This sector contributed over $3.2 billion in total economic input to the Maine economy in 2019 and employed more than 34,000 people. Downeast Maine is identified as an especially big contributor to this sector, accounting for nearly 20% of the employment, but the impact of the sector is state-wide.

This effort reveals that our dependence on the marine economy is more expansive than many of us appreciate.

Commercial fishing and increasingly aquaculture, such as mussels, kelp, oysters, and scallops, are often our mental models for this industry. But when you add boat building and repair, seafood preparation and packaging, wholesaling, specialty food preparation along with shipping, restaurants, and supermarkets, it is quickly apparent how the tentacles of this industry reach from bait to plate and beyond.

Because of this investment, and the engagement of industry, nonprofits, higher education, and our federal delegation, there is now a trove of research and practical tools to inform everyone’s efforts to support our marine economy.

I am especially drawn to the materials produced by the Workforce & Talent Development subcommittee. Any young person wondering whether there is a future in a marine economy-related job will find inspiration and information about education pathways and other credentials. Any employer who is concerned about retaining and training employees will find practical tools to support employees while also growing the business.

Ultimately, this effort will be powered over the long-term by the Maine brand—something we all have a stake in protecting.

While it is commonplace to talk about Maine’s cold, clean waters and our fresh-from-the-ocean catch, it is worth remembering that these are resources that we need to fight hard to protect.

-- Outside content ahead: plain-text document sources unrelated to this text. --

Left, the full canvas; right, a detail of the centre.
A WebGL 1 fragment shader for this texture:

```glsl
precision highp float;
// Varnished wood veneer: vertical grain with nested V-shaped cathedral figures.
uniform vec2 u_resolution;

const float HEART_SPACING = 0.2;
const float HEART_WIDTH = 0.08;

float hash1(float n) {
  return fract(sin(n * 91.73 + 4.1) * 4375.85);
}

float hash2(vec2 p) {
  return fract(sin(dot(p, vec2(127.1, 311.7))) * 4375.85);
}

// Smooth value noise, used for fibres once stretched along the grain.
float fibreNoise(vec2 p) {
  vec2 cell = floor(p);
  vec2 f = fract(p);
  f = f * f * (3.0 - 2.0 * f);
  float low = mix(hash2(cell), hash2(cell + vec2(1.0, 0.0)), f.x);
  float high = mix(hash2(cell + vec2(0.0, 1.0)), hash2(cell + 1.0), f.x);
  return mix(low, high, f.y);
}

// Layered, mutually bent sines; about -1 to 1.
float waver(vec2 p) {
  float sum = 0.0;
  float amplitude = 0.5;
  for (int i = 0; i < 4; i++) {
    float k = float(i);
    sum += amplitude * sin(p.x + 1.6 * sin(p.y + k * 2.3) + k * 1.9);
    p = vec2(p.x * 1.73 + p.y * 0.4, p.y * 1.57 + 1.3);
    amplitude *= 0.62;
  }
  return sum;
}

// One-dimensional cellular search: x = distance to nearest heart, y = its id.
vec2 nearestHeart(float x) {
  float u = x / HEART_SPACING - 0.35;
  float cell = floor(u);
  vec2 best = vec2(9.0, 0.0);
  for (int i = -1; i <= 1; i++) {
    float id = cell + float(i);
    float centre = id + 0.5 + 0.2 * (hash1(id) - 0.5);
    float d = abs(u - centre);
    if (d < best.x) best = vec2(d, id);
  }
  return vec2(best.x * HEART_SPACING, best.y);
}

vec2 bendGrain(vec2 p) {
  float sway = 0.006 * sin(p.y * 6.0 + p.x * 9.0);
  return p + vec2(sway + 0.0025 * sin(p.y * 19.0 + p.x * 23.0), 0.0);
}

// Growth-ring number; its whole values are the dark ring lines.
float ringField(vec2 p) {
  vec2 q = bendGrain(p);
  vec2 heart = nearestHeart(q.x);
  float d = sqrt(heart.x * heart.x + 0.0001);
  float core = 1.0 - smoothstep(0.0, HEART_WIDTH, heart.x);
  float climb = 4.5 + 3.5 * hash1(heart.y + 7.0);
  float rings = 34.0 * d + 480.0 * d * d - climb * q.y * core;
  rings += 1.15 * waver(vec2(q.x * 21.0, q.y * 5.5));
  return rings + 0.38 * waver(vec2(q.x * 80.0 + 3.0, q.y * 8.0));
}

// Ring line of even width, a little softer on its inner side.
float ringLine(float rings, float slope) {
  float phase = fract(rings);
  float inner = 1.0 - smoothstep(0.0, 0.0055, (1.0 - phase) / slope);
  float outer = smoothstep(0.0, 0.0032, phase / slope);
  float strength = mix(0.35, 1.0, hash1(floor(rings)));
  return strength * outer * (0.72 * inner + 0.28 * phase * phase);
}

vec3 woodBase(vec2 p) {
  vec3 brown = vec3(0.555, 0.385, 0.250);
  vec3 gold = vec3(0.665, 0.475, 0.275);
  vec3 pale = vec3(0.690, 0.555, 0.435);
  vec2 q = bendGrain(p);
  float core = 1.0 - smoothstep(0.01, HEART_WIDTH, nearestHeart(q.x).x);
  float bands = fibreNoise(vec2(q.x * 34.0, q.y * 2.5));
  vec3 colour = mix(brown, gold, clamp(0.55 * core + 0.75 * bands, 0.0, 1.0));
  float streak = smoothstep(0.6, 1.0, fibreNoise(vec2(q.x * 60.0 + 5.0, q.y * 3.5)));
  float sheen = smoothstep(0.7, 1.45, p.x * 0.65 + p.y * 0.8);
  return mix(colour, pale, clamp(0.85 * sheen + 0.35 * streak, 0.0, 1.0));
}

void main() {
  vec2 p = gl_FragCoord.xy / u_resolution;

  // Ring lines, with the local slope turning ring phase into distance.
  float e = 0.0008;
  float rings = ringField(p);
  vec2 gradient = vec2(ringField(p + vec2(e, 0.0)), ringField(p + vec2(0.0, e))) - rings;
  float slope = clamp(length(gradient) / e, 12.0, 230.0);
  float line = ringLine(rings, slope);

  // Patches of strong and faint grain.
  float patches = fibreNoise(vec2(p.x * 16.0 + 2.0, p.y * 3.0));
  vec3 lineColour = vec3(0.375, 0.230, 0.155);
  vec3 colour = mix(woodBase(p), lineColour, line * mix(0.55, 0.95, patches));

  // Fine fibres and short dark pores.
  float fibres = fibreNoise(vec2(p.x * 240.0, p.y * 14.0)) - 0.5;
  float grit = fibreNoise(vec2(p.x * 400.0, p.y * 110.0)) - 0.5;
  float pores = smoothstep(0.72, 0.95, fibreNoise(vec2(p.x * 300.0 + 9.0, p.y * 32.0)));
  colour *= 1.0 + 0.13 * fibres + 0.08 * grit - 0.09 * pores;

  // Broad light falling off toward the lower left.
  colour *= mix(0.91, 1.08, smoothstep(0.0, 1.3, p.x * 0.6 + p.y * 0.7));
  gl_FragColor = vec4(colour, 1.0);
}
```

With 34,000 jobs in the balance and billions of dollars at stake for the Maine economy, investments in community planning, clean energy, fisheries management, and working waterfront access become not just important but truly urgent.

The next time you enjoy a plate full of Maine seafood goodness or support your working waterfront, know that you are a part of something much bigger— you’re helping build the long-term sustainability of an extraordinary asset that is uniquely Maine’s.

For more information about SEA Maine, go to

Kim Hamilton is president of Island Institute, publisher of The Working Waterfront. She may be contacted at